When you suggested we wait closer to the proposed time to select a date I couldn’t have agreed more. Some people, I hear, are already planning Thanksgiving. Between you and me, I think they’re insane. I mean how many variables are between now and Thanksgiving? I can’t deal with too many variables at one time. So my general rule of thumb is to avoid looking beyond the end of the week. I don’t believe my cognitive capacity extends beyond 7 days in the future, though it does go for quite some time back into the past, but that’s because there are no variables involved. No vagaries or uncertainties. Nothing to predict. When I’m more than usually stressed my bubble shrinks to a span of 24 hours. That’s 1 day. Getting through the day becomes my central occupation, like alcoholics, addicts, participants in 12-step programs all over the globe. Occasionally, duringtime of great anxiety, I focus my attention on the present moment. When the present moment is absolutely all I can deal with, that’s what I do. However, when I realize that the present moment is not actually stable and defined, as I like to think it is, but constantly changing, that it is, in fact, ceaselessly shifting into the future moment, I realize that it is not just a moment all at, but eternity, masquerading as a moment, and I feel more than a little bit overwhelmed. I really need a pause, a full stop, a rest between the sentences. Sometimes I think that is all I need. Sometimes I think that would be enough to get me through the day.

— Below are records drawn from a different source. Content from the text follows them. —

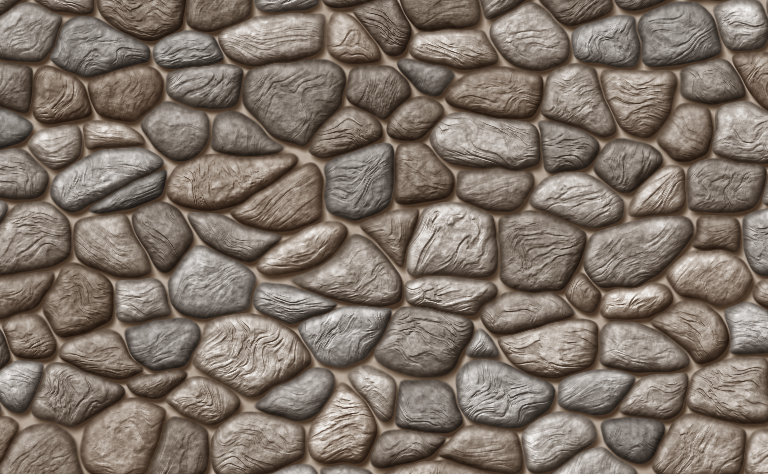
Give the GLSL for this texture, as a Shadertoy shader.

```glsl
// Dry wall of rounded river stones bedded in pale mortar.
// A weighted, warped Voronoi pattern with softened corners gives the outlines;
// domed heights with creases and grain are lit from the upper left.

#define ROWS 9.2          // stone rows per canvas height
#define STRETCH vec2(1.42, 1.0)
#define JITTER 0.72       // scatter of stone centres
#define SIZE_SPREAD 0.36  // difference between large and small stones
#define ROUNDNESS 12.5    // lower is rounder
#define GAP 0.008         // half width of the joints
#define DOME 0.20         // height of a stone
#define CREASE 0.03       // depth of the creases
#define GRAIN 0.036       // depth of the fine grain
#define MORTAR_TONE 0.71
#define LIGHT normalize(vec3(-0.32, 0.58, 0.75))

struct Stone {
    float edge;   // distance inside the outline
    vec2 local;   // position relative to the centre
    vec2 seed;    // two random values
};

vec2 hash2(vec2 p) {
    vec3 v = fract(p.xyx * vec3(0.1031, 0.1030, 0.0973));
    v += dot(v, v.yzx + 33.33);
    return fract((v.xx + v.yz) * v.zy);
}

float noise(vec2 p) {
    vec2 i = floor(p), f = fract(p);
    f = f * f * (3.0 - 2.0 * f);
    float low = mix(hash2(i).x, hash2(i + vec2(1, 0)).x, f.x);
    float high = mix(hash2(i + vec2(0, 1)).x, hash2(i + vec2(1, 1)).x, f.x);
    return mix(low, high, f.y);
}

float fbm(vec2 p) {
    float sum = 0.0, amp = 0.5;
    for (int i = 0; i < 4; i++) {
        sum += amp * noise(p);
        p = mat2(1.6, 1.2, -1.2, 1.6) * p + 7.3;
        amp *= 0.5;
    }
    return sum / 0.9375;
}

// Centre of a stone (xy) and its weight (z); odd rows are offset
vec3 site(vec2 id) {
    vec2 shift = vec2(0.5 * mod(id.y, 2.0), 0.0);
    vec2 centre = id + shift + 0.5 + JITTER * (hash2(id + 40.0) - 0.5);
    return vec3(centre, SIZE_SPREAD * (hash2(id + 91.0).x - 0.5));
}

Stone findStone(vec2 p) {
    vec2 u = p / STRETCH;
    u += 0.5 * (vec2(noise(u * 0.8 + 5.0), noise(u * 0.8 + 37.0)) - 0.5);
    u += 0.07 * (vec2(noise(p * 3.0), noise(p * 3.0 + 19.0)) - 0.5);
    vec2 cell = floor(u), owner = cell;
    float best = 1e5;
    for (int y = -2; y <= 2; y++)
    for (int x = -2; x <= 2; x++) {
        vec2 id = cell + vec2(x, y);
        vec3 s = site(id);
        float power = dot(u - s.xy, u - s.xy) - s.z;
        if (power < best) { best = power; owner = id; }
    }
    // Soft minimum of the distances to all borders
    vec3 own = site(owner);
    float sum = 0.0;
    for (int y = -2; y <= 2; y++)
    for (int x = -2; x <= 2; x++) {
        if (x == 0 && y == 0) continue;
        vec3 s = site(owner + vec2(x, y));
        float power = dot(u - s.xy, u - s.xy) - s.z;
        float border = 0.5 * (power - best) / length((s.xy - own.xy) / STRETCH);
        sum += exp(-ROUNDNESS * border);
    }
    return Stone(-log(sum) / ROUNDNESS - GAP, (u - own.xy) * STRETCH, hash2(owner + 7.0));
}

// Curved strata, each stone with its own direction
float creases(Stone s) {
    float angle = (s.seed.x - 0.5) * 2.0 + 0.2;
    float c = cos(angle), n = sin(angle);
    vec2 q = mat2(c, -n, n, c) * s.local + s.seed * 50.0;
    q += 0.4 * (vec2(noise(q * 2.3), noise(q * 2.3 + 11.0)) - 0.5);
    float ridge = abs(2.0 * fbm(q * vec2(2.2, 7.0)) - 1.0);
    return smoothstep(0.0, 0.35, ridge);
}

float height(vec2 p, Stone s) {
    float t = clamp(s.edge / 0.32, 0.0, 1.0);
    float dome = t * (2.0 - t);
    float tilt = dot(s.local, s.seed.yx - 0.5) * 0.25;
    float detail = CREASE * creases(s) * (0.3 + s.seed.y) + GRAIN * fbm(p * 10.0);
    return dome * (DOME + tilt + detail);
}

void mainImage(out vec4 fragColor, in vec2 fragCoord) {
    vec2 p = fragCoord / iResolution.y * ROWS + 20.0;
    float pixel = ROWS / iResolution.y;
    Stone s = findStone(p);

    // Surface slope and diffuse light
    vec2 e = vec2(0.022, 0.0);
    float h = height(p, s);
    float hx = height(p + e.xy, findStone(p + e.xy));
    float hy = height(p + e.yx, findStone(p + e.yx));
    vec3 normal = normalize(vec3((h - vec2(hx, hy)) / e.x, 1.0));
    float light = 0.42 + 0.76 * max(dot(normal, LIGHT), 0.0);

    // Stone tone: own shade, mottling, dark creases and shaded rim
    vec2 shade = hash2(s.seed * 517.0);
    float tone = mix(0.54, 0.75, shade.x);
    tone += 0.20 * (fbm(s.local * 2.5 + s.seed * 30.0) - 0.5);
    tone += 0.22 * (fbm(p * 13.0) - 0.5);
    tone *= mix(0.90, 1.02, creases(s));
    tone *= light * mix(0.56, 1.0, smoothstep(0.0, 0.13, s.edge));

    // Mortar with the shadow cast by the stone towards the light
    float caster = findStone(p + 0.13 * normalize(LIGHT.xy)).edge;
    float mortar = MORTAR_TONE + 0.1 * (fbm(p * 8.0) - 0.5);
    mortar *= mix(1.0, 0.4, smoothstep(-0.04, 0.08, caster));

    // Tone to colour: greyer or browner, always warmer in the dark
    vec3 warmth = mix(vec3(1.0, 1.07, 1.13), vec3(1.0, 1.21, 1.42), shade.y);
    vec3 stoneColor = pow(vec3(clamp(tone, 0.05, 0.95)), warmth);
    vec3 mortarColor = pow(vec3(mortar), vec3(1.0, 1.24, 1.5));
    float cover = smoothstep(-pixel, pixel, s.edge);
    fragColor = vec4(mix(mortarColor, stoneColor, cover), 1.0);
}
```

Rereading American Psycho
I’ve been rereading American Psycho by Brett Easton Ellis and I’m trying to figure out what it is about this novel that so fascinates me. Most of it I can’t even read. The only reason I made it through to the conclusion the first go around was because one of my students was reading it. Maybe it’s the mind-numbing repetition, which is comforting. Or maybe it’s the use of metonymy. I can’t resist metonymy, even when it appears in the form of a Restaurant Slut (despite the misogynist nomenclature). Maybe it’s not the novel itself that attracts me, but its association with Psycho and American Gothic. This last reading I became mesmerized by the repetitive references to Les Miserables, which I kept thinking must form a pattern, but never did. What I’m thinking now is that the mystery calling my name is, ironically, the lack of pattern, the lack of meaning, which is the one thing I cannot possibly tolerate, so I keep going back, looking for some clue that I’ve missed.
Bio: Nettie Farris is the author of Communion (Accents Publishing, 2013), Fat Crayons (Finishing Line Press, 2015), and the micro-chapbook Story (Origami Poems Project, 2016). Her chapbook The Wendy Bird Poems is forthcoming from dancing girl press.